If it be admitted that the number of persons who are occupied in branches of agriculture, in manufactures, and in mining, whose home market depends wholly upon sales for export to other countries, exceeds the number of those who are occupied in any branch of domestic production of which a part might be imported under other conditions, then it follows of necessity that the only effect of duties upon imports has been or is to give a different direction to domestic industry from that which it would otherwise have taken. By such a course we do not add anything to or take away anything from the work that is to be done, but we do or may diminish the value of the domestic product from which all wages and profits are alike derived, by restricting its market, thus diminishing both general wages and profits in the attempt to increase them in specific directions. If the import of foreign goods, either crude or manufactured, is obstructed, then it follows of necessity that the export of the products of the farm and of the mine is to that extent obstructed, because we buy our foreign goods in exchange for food that we can not consume, for cotton that we can not spin, and for oil that we can not burn. "But," some one says, "if these foreign goods were manufactured at home, there would then be the same market for the product of the farm, the mine, and the forest, within the limit of our country, that now exists abroad." That view of the matter opens a very complex question. One can neither admit nor deny that position, because we have no experience to guide us. If, however, we did make the finished goods which we import into this country, the work in the factories in which they would be made would give employment to a very much less number of laborers than are engaged in the product of wheat and cotton which we now exchange for them. The home market which would be established in this artificial way would not take up anything like the quantity of products of the farm, the mine, and the forest that is now exported.

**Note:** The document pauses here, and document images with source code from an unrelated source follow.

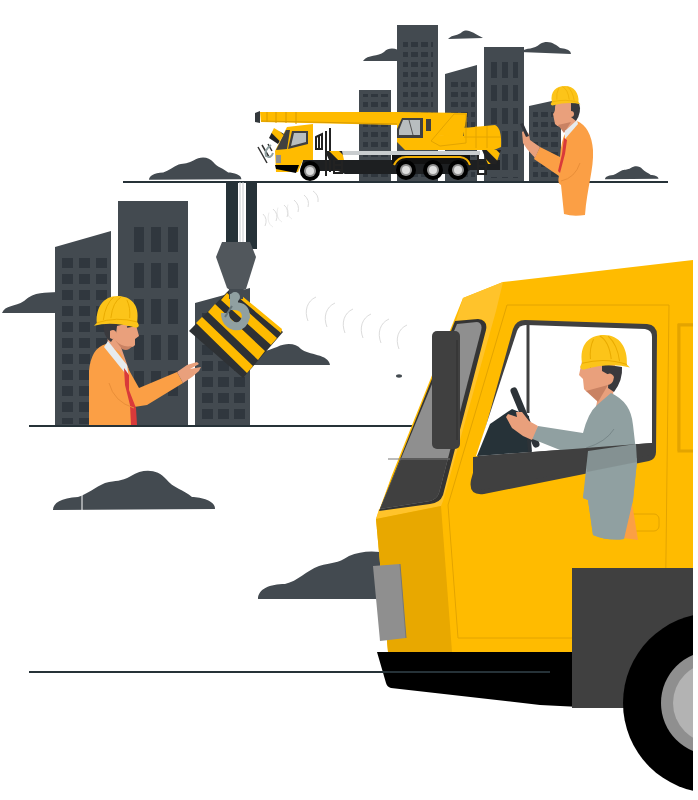
<!DOCTYPE html>
<html lang="en">
<head>
<meta charset="utf-8">
<title>Crane operation</title>
<style>
:root{--slate:#434a50;--pane:#30373e;--navy:#263238;--yellow:#ffbb00;--amber:#e8a800;--seam:#e3a400;--char:#404040;--grey:#8f8f8f;--skin:#e9a07c;--shade:#c98263;--orange:#fb9f45;--red:#d93a3a;--steel:#90a0a1;--hat:#fcc419;--hatdark:#e9ab00}
html,body{margin:0;background:#fff;overflow:hidden}
svg{display:block;width:698px;height:800px}
.slate{fill:var(--slate)}.pane{fill:var(--pane)}.navy{fill:var(--navy)}.yellow{fill:var(--yellow)}.amber{fill:var(--amber)}.char{fill:var(--char)}.grey{fill:var(--grey)}.skin{fill:var(--skin)}.shade{fill:var(--shade)}.orange{fill:var(--orange)}.red{fill:var(--red)}.steel{fill:var(--steel)}.hat{fill:var(--hat)}.white{fill:#fff}
.ground{stroke:var(--navy);stroke-width:2}
.seam{fill:none;stroke:var(--seam);stroke-width:1}
.wave{fill:none;stroke:#dcdcdc;stroke-width:1}
.ridge{fill:none;stroke:var(--hatdark);stroke-width:1}
</style>
</head>
<body>
<svg viewBox="0 0 698 800" role="img" aria-label="Construction workers guiding a mobile crane, with a driver in a large yellow cab">
<defs>
<pattern id="grid-panes" width="10" height="10" patternUnits="userSpaceOnUse"><rect class="pane" x="1" y="2" width="7" height="5"/></pattern>
<pattern id="left-panes" x="62" y="258" width="17" height="16" patternUnits="userSpaceOnUse"><rect class="pane" width="11" height="10"/></pattern>
<pattern id="right-panes" x="202" y="313" width="16" height="16" patternUnits="userSpaceOnUse"><rect class="pane" width="11" height="10"/></pattern>
<pattern id="tall-panes" x="134" y="227" width="17" height="36" patternUnits="userSpaceOnUse"><rect class="pane" width="10" height="25"/></pattern>
<pattern id="slim-panes" x="491" y="62" width="11" height="23" patternUnits="userSpaceOnUse"><rect class="pane" width="6" height="16"/></pattern>
<pattern id="hazard" width="14" height="14" patternUnits="userSpaceOnUse" patternTransform="rotate(45)"><rect class="yellow" width="14" height="14"/><rect width="14" height="7" fill="#222"/></pattern>
<path id="cloud" d="M0 40C0 33 8 28 25 27C35 24 42 17 52 13C64 10 67 12 78 6C90-2 105-1 113 9C120 18 131 20 139 27C148 27 163 31 162 39Z"/>
<path id="wave" class="wave" d="M10 0C1 4-2 14 2 24"/>
<g id="helmet">
<path class="hat" d="M3 27C0 9 10 0 24 0C39 0 47 12 46 28L49 31Q30 26 4 33Q-1 32 3 27Z"/>
<path class="ridge" d="M3 27Q25 21 46 28M14 4Q10 12 11 23M20 1Q29 6 31 23M28 1Q37 9 39 25"/>
</g>
<g id="wheel"><circle r="10" fill="#000"/><circle class="grey" r="6"/><circle r="4" fill="#ddd"/></g>
<clipPath id="artboard"><rect width="693" height="800"/></clipPath>
<clipPath id="windscreen-clip"><path d="M457 324L477 322Q483 323 481 331L439 493Q437 499 430 501L380 509Z"/></clipPath>
</defs>

<g id="top-site">
<g id="top-clouds" class="slate">
<path d="M363 61C368 54 378 57 384 52C390 46 398 49 402 53L421 61Z"/>
<path d="M448 39C453 34 458 36 462 32C468 28 473 33 483 38Z"/>
<path d="M520 52C527 47 534 50 540 44C549 39 556 45 560 48Q571 49 571 54Z"/>
<use href="#cloud" transform="translate(149 157) scale(.57)"/>
<use href="#cloud" transform="translate(605 166) scale(.33)"/>
</g>
<g id="top-skyline">
<path class="slate" d="M359 90H391V181H359ZM397 25H438V181H397ZM445 74L477 65V181H445ZM484 47H524V181H484ZM529 106L561 99V181H529Z"/>
<path fill="url(#grid-panes)" d="M363 94H388V180H363ZM403 40H433V180H403ZM449 82H475V180H449ZM533 110H559V180H533Z"/>
<path fill="url(#slim-panes)" d="M491 62H518V178H491Z"/>
<path class="slate" d="M400 62C408 54 418 57 422 62Z"/>
</g>
<path class="ground" d="M123 182H668"/>

<g id="mobile-crane">
<path d="M303 160H500V170H470L465 174H345L338 171H300Z" fill="#1d1f21"/>
<path d="M340 151H480V155H340Z" fill="#c9cdcf"/>
<path d="M392 155H470V164H392Z" fill="#111"/>
<g id="small-cab">
<path class="yellow" d="M287 127L313 124V160H303L298 172H276L275 151Z"/>
<path class="char" d="M286 130L276 150L287 149L290 130Z"/>
<path class="char" d="M292 131H308V144L288 149Z"/>
<path d="M294 133H306V142L291 146Z" fill="#b8bdbf"/>
<path d="M275 165H299L296 173L276 169Z" fill="#000"/>
<path class="grey" d="M276 155H281V163H276Z"/>
</g>
<g id="boom">
<path class="yellow" d="M260 112H398L467 113L463 138L398 131V125L261 122Z"/>
<path d="M255 113L260 111V123L255 122Z" fill="#33383c"/>
<path d="M267 112V122M276 112V123M286 112V123M296 112V124M261 121L398 124" stroke="#d79a00" fill="none"/>
</g>
<path class="yellow" d="M397 118H430L438 121V135L464 136V128L495 125Q502 128 501 147L494 150H405L397 142Z"/>
<path class="char" d="M402 118H423V138H397V129Z"/>
<path d="M403 120H420V135H399V130Z" fill="#b8bdbf"/>
<path d="M409 120L413 135" stroke="#555"/>
<path class="char" d="M426 119H431V131H426Z"/>
<path d="M431 141L454 114H466V143L440 146Z" class="seam"/>
<path d="M476 126V148M487 126V148M464 137H501" class="seam"/>
<g id="outriggers" stroke="#222" fill="none">
<path d="M326 131V176M330 128V172M316 137L322 134V149H316ZM319 136V148M334 155V173H342V155M334 160H342M334 165H342M334 170H342M478 155V174H486V155M478 160H486M478 166H486" stroke-width="2"/>
</g>
<path fill="url(#hazard)" d="M325 151H342L344 160H329ZM482 150H501L496 164H488ZM274 128L284 134L278 144L269 138Z"/>
<path d="M258 147L267 163M262 145L269 157M268 144L272 151" stroke="#333" stroke-width="1.5"/>
<path d="M271 145Q264 150 266 156Q271 159 273 153" fill="none" stroke="#90a0a1" stroke-width="2"/>
<use href="#wheel" x="310" y="171"/><use href="#wheel" x="406" y="170"/><use href="#wheel" x="433" y="170"/><use href="#wheel" x="458" y="170"/>
<path d="M394 165Q398 156 408 157H460Q468 158 470 165" fill="none" stroke="#f2ae00" stroke-width="2"/>
</g>

<g id="signaller">
<path class="skin" d="M557 102C553 108 557 109 553 114L555 124Q559 129 566 126V135L577 124L574 102Z"/>
<path class="shade" d="M558 125L571 122L564 133Z"/>
<path d="M571 101L579 103Q582 112 576 121L571 117Z" fill="#39393d"/>
<circle class="skin" cx="571" cy="114" r="3"/>
<use href="#helmet" transform="translate(550 86) scale(.62 .59)"/>
<path class="orange" d="M577 121Q591 127 593 150C594 169 587 188 585 215Q573 217 564 214L561 185Q557 183 559 176L534 159L540 147L560 157Q561 140 566 132Z"/>
<path d="M565 131L577 120L578 124L565 139Z" fill="#e7ebed"/>
<path class="red" d="M564 138L567 140L565 154L560 173L558 171L562 154Z"/>
<path class="skin" d="M540 147L530 140L529 134L525 130L522 132L523 143L527 149L535 158Z"/>
<path d="M520 124L523 123L529 136L526 137Z" fill="#30343b"/>
<path d="M561 181Q575 178 580 163" fill="none" stroke="#e98e38"/>
</g>
</g>

<g id="middle-site">
<path class="slate" d="M2 313C5 305 15 307 24 301C35 291 45 293 58 292V313Z"/>
<path class="slate" d="M250 354C263 353 268 350 277 347C288 342 296 344 301 349C308 355 329 354 330 365H250Z"/>
<g id="left-skyline">
<path class="slate" d="M55 247L111 231V426H55ZM118 201H188V426H118ZM195 303L250 288V426H195Z"/>
<path fill="url(#left-panes)" d="M62 258H107V424H62Z"/>
<path fill="url(#tall-panes)" d="M134 227H178V396H134Z"/>
<path fill="url(#right-panes)" d="M202 313H246V424H202Z"/>
</g>
<path class="ground" d="M29 426H412"/>
<g id="hook-block">
<path class="navy" d="M226 182H238V246H226ZM246 182H257V249H246Z"/>
<path d="M240 182V246M243 182V246" stroke="#c6cbce"/>
<path d="M232 287L283 332L243 378L189 331Z" fill="#2e3134"/>
<path class="yellow" d="M227 293L277 338L271 345L221 300ZM215 304L265 351L258 360L208 312ZM202 317L253 366L247 373L196 323ZM236 291L282 329L281 333L232 292Z"/>
<path d="M222 242H250L256 257L246 289Q236 295 227 288L216 257Z" fill="#51575c"/>
<path class="slate" d="M229 289H243V299H229Z"/>
<path d="M234 294V306Q246 306 246 317Q243 328 234 326Q225 323 225 313" fill="none" stroke="#90a0a1" stroke-width="8"/>
<circle cx="235" cy="297" r="5" class="steel"/>
<path d="M225 317L232 306" stroke="#667579" stroke-width="2"/>
</g>
<g id="upper-signal">
<use href="#wave" transform="translate(268 227) scale(.5 -.6)"/><use href="#wave" transform="translate(277 222) scale(.5 -.6)"/><use href="#wave" transform="translate(287 219) scale(.5 -.6)"/>
<path class="wave" d="M263 214Q268 219 265 226M273 209Q279 214 276 221M284 205Q290 210 287 217M294 200Q300 205 298 212M304 195Q310 200 308 207M313 191Q319 195 318 202"/>
</g>
<g id="lower-signal">
<use href="#wave" x="306" y="297"/><use href="#wave" x="325" y="303"/><use href="#wave" x="343" y="309"/><use href="#wave" x="361" y="314"/><use href="#wave" x="379" y="319"/><use href="#wave" x="397" y="325"/>
</g>
<ellipse class="slate" cx="399" cy="376" rx="3" ry="1.7"/>

<g id="banksman">
<path class="skin" d="M107 324L134 318L139 336L135 339V345Q132 349 121 347L129 370L108 346Z"/>
<path class="shade" d="M115 340Q122 348 132 346Q128 352 122 349Z"/>
<path d="M104 323Q119 320 134 318L133 322L117 326L116 334L111 342Q102 336 104 323Z" fill="#39393d"/>
<path class="skin" d="M110 331Q115 328 117 334Q115 341 110 338Z"/>
<path d="M127 327L133 326" stroke="#39393d" stroke-width="1.5"/>
<use href="#helmet" transform="translate(140 296) scale(-.94 .96)"/>
<path class="orange" d="M106 344Q91 348 89 371V425H135L134 407L147 405L183 383L177 372L139 388L130 372L120 352Z"/>
<path d="M108 341L127 365L129 378L104 347Z" fill="#e7ebed"/>
<path class="red" d="M124 368L129 375V390L136 408L137 425H131L130 405L125 385Z"/>
<path class="skin" d="M177 372L187 365L197 362L199 364L190 369L201 367L199 371L192 377L183 383Z"/>
<path d="M109 383Q114 402 134 408" fill="none" stroke="#e98e38"/>
</g>
</g>

<g id="foreground-clouds" class="slate">
<use href="#cloud" transform="translate(53 470)"/>
<path d="M82 495V510" stroke="#fff"/>
<path d="M258 599C258 589 270 584 285 584C298 581 306 571 319 566C332 562 337 564 349 556Q363 550 380 552V599Z"/>
</g>

<g id="truck-cab" clip-path="url(#artboard)">
<path class="yellow" d="M463 298L503 282L693 260V614L620 652H388L376 519L392 475Z"/>
<path d="M463 298L503 282L496 311L443 501L441 506L376 519L379 509L430 503L486 329Q488 319 478 319L456 321Z" fill="#ffc32b"/>
<path class="amber" d="M376 519L441 506L452 652H388Z"/>
<path class="seam" d="M507 305H669L665 638H458L448 505ZM693 324H678V451H693" />
<path fill="none" stroke="var(--seam)" stroke-width="3" d="M694 325H679V451H694"/>
<rect class="seam" x="620" y="514" width="39" height="17" rx="5"/>
<path id="windscreen-frame" fill="#343434" d="M455 321L478 319Q488 320 486 330L443 495Q440 503 430 504L379 511L394 474Z"/>
<g clip-path="url(#windscreen-clip)">
<rect class="grey" x="376" y="315" width="115" height="200"/>
<path class="char" d="M376 484L393 458H452V512H376Z"/>
</g>
<path d="M388 459H450" stroke="#777"/>

<path id="door-window-frame" class="char" d="M525 320L647 324Q657 325 657 335L656 452Q656 459 649 461L484 494Q468 496 471 480L513 329Q516 320 525 320Z"/>
<path class="white" d="M526 325L645 329Q652 330 652 337V443L476 456L517 331Q519 325 526 325Z"/>
<path d="M528 325V413" stroke="#404040" stroke-width="3"/>
<path class="navy" d="M477 456L490 424L512 409L529 416L531 452Z"/>
<path d="M514 391L536 444" stroke="#2d3338" stroke-width="7" stroke-linecap="round"/>
<path d="M527 418L530 452" stroke="#2d3338" stroke-width="4"/>

<g id="driver">
<path class="skin" d="M582 361L579 375L583 379L584 389Q588 395 599 391L596 407L613 397L615 365Z"/>
<path class="shade" d="M586 391L608 385L598 402Z"/>
<path d="M602 364L622 367Q623 380 614 392L608 388L609 375L602 371Z" fill="#39393d"/>
<path class="skin" d="M606 375Q611 371 614 377Q613 385 607 385Z"/>
<path d="M584 366L591 367" stroke="#39393d" stroke-width="1.5"/>
<use href="#helmet" transform="translate(579 335) scale(1.04 1.05)"/>
<path class="steel" d="M611 393Q631 402 633 425L637 460L633 500L624 539Q607 541 593 535L588 500L583 498L588 466L586 449L570 454L530 438L538 426L583 433Q588 413 597 405Z"/>
<path class="orange" d="M632 503L638 540L623 538Z"/>
<path class="skin" d="M538 426L529 421L522 412H516L517 417L508 414L506 417L512 428L523 436L532 440Z"/>
<path d="M586 448Q606 442 614 429M588 500Q598 500 607 496" fill="none" stroke="#788789"/>
</g>
<path class="char" d="M473 457L533 452L652 443V455L484 490Q472 491 473 480Z"/>
<path class="steel" d="M588 451L636 444L637 462L633 500L624 539Q607 541 593 535L588 500L583 498Z"/>
<path class="char" d="M586 448L637 444V462L587 472Z" opacity=".15"/>

<g id="wing-mirror">
<rect class="char" x="432" y="331" width="28" height="118" rx="5"/>
<path d="M457 340V440" stroke="#2f2f2f"/>
</g>
<path id="headlight" class="grey" d="M373 566L400 564L406 638L380 641Z"/>
<path d="M400 564L406 638" stroke="#777"/>
<path id="bumper" d="M377 652H580V707L540 705L391 688Q387 687 386 683Z"/>
<path id="wheel-arch" class="char" d="M572 568H693V708H572Z"/>
<g id="front-wheel">
<circle cx="713" cy="703" r="90"/>
<circle cx="713" cy="703" r="52" class="grey"/>
<circle cx="713" cy="703" r="40" fill="#b3b3b3"/>
</g>
</g>
<path class="ground" d="M29 672H550"/>
</svg>
</body>
</html>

To show the absurdity of this conception, I can not do better than to quote from Mr. Butterworth's late speech. Having laid down his base-line principle with reference to the revision of the tariff, viz., that of reduction, he says: "Otherwise we should have five gentlemen, honorable and learned gentlemen, arbitrarily shuffling and disarranging, according to their own partially enlightened judgment, the more than fifty thousand industries of sixty millions of people, scattered over a vast continent, affecting directly and indirectly every home in the land, and having to do with all the nations of the earth."
Is it not a simple absurdity to expect the men whom we elect